» **WORK TO BE COMPLETED**
Your answer is the lines below, exactly, from the one that contains "center; justify-content: flex-end;" through the one that contains "absolute; width: 93px;", both included.

» **MATERIAL FOR THE TASK**
-- Opening Marker --
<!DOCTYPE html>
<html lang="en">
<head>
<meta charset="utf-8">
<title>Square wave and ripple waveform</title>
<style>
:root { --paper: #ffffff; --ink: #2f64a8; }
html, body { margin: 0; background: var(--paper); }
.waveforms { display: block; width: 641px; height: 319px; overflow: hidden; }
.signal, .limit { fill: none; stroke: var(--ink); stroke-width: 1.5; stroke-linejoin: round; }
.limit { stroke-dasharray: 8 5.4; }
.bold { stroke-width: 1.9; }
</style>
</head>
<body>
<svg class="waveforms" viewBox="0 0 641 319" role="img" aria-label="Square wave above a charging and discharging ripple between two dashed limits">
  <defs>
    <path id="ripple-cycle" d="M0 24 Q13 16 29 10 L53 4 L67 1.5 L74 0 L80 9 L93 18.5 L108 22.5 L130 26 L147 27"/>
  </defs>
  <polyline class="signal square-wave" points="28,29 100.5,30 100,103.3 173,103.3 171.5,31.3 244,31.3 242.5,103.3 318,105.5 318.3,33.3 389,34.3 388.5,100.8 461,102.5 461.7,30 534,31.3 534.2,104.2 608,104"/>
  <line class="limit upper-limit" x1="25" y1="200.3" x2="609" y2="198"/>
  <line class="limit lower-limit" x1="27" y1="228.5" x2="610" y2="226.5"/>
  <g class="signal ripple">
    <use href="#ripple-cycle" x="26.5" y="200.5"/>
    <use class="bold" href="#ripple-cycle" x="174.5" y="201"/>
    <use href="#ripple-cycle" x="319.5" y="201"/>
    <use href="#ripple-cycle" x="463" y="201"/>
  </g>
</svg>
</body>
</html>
-- Closing Marker --
-- Opening Marker --
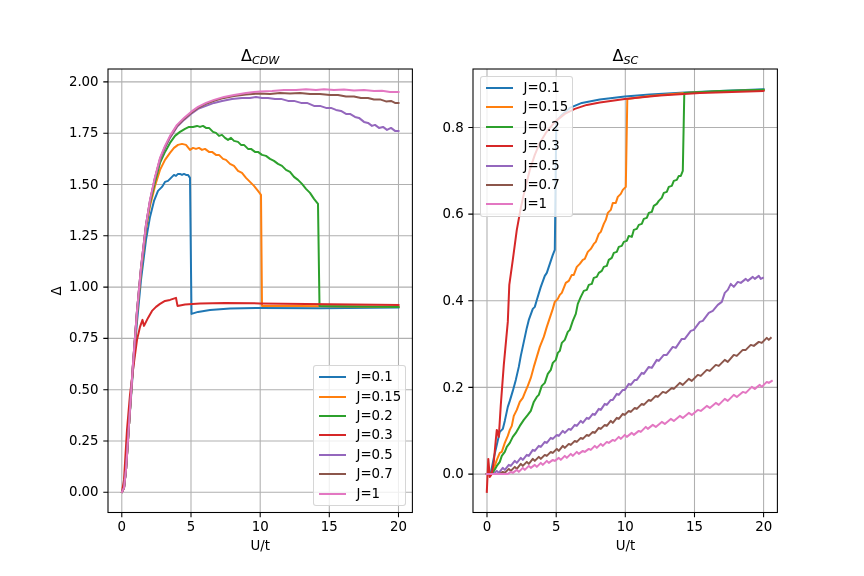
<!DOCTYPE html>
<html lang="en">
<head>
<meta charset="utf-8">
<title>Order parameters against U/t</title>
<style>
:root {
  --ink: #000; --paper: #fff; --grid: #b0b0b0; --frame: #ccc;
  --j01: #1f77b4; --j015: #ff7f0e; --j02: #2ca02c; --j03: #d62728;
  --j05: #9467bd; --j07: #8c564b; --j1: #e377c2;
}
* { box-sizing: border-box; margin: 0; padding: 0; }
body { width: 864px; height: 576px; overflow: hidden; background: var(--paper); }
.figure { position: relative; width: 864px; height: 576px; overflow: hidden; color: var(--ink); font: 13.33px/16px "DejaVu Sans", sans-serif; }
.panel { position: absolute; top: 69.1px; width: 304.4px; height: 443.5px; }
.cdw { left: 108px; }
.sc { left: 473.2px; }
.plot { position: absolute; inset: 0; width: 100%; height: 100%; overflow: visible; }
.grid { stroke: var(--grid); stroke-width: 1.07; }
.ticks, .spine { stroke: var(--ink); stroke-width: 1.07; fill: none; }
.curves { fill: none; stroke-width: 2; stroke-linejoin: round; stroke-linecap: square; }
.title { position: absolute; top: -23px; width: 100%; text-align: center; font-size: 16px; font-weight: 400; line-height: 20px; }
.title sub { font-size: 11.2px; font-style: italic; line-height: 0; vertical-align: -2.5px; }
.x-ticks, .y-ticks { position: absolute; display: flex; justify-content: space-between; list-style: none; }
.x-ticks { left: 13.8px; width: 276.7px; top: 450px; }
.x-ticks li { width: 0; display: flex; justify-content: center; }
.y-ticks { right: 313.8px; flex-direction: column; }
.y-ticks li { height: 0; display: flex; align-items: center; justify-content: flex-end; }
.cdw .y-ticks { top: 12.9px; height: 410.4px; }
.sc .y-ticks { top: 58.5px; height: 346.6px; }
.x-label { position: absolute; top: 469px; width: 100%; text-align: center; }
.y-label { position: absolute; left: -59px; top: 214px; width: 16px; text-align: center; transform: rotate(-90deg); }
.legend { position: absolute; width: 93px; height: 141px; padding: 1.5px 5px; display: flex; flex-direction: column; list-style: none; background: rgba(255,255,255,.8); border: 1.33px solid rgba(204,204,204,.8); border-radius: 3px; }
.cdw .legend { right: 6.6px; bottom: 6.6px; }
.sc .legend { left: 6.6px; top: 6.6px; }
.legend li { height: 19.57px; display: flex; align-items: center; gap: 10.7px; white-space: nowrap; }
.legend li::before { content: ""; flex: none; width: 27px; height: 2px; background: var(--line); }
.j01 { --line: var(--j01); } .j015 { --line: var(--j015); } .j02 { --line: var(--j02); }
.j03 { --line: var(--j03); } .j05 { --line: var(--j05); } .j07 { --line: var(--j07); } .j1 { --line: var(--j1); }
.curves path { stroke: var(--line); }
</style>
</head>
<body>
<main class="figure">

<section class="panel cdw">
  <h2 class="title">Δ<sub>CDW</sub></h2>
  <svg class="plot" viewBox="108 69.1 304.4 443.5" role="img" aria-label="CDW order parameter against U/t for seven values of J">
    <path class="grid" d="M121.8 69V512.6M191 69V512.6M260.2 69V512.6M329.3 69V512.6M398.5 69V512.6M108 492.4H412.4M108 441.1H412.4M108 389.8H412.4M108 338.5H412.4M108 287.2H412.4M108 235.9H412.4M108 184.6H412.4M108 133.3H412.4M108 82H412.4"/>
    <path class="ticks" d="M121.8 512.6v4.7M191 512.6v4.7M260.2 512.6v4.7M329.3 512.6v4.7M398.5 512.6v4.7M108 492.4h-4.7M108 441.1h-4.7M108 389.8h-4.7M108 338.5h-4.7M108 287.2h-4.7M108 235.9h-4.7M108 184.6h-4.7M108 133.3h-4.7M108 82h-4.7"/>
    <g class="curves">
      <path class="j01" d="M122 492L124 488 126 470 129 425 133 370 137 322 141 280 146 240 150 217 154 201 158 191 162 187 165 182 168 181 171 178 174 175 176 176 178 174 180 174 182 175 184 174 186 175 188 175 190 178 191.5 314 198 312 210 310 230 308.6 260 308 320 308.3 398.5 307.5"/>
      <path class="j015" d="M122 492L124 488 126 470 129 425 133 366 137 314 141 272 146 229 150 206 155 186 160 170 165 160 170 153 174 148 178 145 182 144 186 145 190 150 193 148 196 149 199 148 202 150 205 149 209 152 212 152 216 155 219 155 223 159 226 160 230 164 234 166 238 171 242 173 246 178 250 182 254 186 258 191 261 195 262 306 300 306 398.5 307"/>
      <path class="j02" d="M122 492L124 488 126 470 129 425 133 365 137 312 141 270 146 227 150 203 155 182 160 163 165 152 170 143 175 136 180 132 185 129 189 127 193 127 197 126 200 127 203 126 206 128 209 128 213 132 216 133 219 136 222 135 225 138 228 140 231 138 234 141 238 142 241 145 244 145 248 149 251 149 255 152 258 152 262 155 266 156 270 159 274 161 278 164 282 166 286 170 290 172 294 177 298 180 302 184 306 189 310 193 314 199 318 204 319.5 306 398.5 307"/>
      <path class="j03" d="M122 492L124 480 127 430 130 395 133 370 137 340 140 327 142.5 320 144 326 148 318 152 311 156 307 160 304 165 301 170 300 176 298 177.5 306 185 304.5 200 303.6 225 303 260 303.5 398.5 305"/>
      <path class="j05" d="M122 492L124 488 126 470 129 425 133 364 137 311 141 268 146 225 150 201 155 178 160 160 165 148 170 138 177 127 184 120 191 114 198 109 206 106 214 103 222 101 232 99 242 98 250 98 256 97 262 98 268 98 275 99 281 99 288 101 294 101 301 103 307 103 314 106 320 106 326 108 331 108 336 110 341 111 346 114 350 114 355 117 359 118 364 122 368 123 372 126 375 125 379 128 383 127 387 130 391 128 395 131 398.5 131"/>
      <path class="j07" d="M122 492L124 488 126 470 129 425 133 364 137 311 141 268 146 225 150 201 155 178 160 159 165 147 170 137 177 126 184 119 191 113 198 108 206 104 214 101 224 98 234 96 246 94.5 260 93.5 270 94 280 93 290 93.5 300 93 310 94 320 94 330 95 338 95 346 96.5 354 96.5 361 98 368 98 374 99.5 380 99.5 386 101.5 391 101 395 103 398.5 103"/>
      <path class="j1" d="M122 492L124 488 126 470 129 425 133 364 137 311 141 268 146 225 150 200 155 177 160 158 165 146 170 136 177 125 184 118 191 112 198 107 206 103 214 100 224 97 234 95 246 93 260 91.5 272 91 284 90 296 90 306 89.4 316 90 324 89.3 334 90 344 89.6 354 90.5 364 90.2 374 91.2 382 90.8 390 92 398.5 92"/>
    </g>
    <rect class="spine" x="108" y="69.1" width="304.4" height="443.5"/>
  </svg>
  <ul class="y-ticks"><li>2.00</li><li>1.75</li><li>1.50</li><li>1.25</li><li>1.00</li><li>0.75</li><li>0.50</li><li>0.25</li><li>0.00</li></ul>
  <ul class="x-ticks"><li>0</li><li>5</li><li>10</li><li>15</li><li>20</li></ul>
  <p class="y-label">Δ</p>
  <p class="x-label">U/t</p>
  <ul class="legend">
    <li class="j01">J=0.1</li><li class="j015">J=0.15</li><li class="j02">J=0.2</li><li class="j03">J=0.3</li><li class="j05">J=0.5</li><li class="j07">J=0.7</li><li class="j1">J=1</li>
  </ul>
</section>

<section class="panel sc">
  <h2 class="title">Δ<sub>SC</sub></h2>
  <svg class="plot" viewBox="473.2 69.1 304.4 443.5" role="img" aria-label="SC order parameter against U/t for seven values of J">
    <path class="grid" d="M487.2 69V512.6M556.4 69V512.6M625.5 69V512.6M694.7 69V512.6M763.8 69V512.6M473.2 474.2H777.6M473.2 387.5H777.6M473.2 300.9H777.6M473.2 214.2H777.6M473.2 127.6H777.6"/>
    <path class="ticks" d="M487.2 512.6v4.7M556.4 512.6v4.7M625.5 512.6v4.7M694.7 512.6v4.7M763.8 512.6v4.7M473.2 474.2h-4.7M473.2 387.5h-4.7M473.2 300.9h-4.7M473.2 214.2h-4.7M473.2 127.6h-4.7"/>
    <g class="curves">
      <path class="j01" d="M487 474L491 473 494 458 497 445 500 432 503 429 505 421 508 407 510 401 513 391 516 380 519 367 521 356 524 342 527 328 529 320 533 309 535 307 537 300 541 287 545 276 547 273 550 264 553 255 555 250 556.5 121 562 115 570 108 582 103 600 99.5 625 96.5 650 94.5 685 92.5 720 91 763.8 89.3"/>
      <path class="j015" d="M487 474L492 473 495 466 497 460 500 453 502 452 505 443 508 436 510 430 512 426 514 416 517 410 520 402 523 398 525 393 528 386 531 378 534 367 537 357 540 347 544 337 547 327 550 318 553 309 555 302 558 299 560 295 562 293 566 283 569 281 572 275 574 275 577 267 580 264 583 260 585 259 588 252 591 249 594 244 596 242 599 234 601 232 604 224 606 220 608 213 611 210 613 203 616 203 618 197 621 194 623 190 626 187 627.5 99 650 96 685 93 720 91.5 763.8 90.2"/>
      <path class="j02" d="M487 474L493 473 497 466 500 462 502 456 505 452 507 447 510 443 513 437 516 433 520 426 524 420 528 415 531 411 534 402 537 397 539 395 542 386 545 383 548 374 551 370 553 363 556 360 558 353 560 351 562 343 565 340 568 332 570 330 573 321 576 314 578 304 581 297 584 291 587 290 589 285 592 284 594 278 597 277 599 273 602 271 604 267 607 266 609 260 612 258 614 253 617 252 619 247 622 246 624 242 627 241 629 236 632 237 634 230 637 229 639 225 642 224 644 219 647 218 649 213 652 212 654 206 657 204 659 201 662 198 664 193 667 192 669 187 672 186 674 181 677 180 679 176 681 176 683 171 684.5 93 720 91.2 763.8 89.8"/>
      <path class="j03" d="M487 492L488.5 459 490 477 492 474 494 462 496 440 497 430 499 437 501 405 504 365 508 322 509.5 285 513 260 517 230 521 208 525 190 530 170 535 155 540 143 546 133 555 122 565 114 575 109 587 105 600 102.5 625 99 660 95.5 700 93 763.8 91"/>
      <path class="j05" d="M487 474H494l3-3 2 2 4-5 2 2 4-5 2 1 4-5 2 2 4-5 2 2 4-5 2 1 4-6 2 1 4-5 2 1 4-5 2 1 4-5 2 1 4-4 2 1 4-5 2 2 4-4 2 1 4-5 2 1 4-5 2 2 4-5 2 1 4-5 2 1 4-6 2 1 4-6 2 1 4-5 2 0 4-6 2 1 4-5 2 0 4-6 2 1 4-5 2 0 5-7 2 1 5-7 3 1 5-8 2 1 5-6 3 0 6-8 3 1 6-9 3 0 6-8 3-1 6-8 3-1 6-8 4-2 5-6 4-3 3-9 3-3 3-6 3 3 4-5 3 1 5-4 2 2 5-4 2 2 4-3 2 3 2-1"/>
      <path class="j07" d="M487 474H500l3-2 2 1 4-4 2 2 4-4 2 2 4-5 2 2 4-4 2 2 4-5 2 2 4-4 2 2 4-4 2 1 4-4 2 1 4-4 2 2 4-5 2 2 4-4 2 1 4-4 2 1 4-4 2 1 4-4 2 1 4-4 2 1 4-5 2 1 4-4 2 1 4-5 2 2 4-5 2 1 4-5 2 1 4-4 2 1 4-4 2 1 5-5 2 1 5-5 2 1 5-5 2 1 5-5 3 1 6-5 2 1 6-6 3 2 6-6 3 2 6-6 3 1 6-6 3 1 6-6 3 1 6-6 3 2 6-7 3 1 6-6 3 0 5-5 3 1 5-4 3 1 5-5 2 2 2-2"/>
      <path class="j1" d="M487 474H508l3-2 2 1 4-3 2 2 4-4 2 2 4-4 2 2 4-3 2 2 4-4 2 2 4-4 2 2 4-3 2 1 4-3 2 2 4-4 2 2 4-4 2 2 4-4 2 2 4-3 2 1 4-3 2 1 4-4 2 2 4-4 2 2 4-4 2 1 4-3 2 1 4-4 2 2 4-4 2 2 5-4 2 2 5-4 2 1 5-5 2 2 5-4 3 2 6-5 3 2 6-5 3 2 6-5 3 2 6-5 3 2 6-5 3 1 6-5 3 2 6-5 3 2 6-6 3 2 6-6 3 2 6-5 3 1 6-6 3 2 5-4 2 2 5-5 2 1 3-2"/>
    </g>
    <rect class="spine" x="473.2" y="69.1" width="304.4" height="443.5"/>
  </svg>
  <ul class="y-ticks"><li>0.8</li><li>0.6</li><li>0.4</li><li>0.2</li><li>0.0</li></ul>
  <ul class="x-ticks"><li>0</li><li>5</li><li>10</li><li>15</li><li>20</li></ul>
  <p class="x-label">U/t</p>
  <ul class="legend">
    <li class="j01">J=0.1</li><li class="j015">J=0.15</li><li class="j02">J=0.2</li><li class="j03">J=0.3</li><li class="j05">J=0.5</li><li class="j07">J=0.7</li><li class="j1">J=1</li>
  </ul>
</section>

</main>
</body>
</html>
-- Closing Marker --
» **ANSWER SECTION**
.y-ticks li { height: 0; display: flex; align-items: center; justify-content: flex-end; }
.cdw .y-ticks { top: 12.9px; height: 410.4px; }
.sc .y-ticks { top: 58.5px; height: 346.6px; }
.x-label { position: absolute; top: 469px; width: 100%; text-align: center; }
.y-label { position: absolute; left: -59px; top: 214px; width: 16px; text-align: center; transform: rotate(-90deg); }
.legend { position: absolute; width: 93px; height: 141px; padding: 1.5px 5px; display: flex; flex-direction: column; list-style: none; background: rgba(255,255,255,.8); border: 1.33px solid rgba(204,204,204,.8); border-radius: 3px; }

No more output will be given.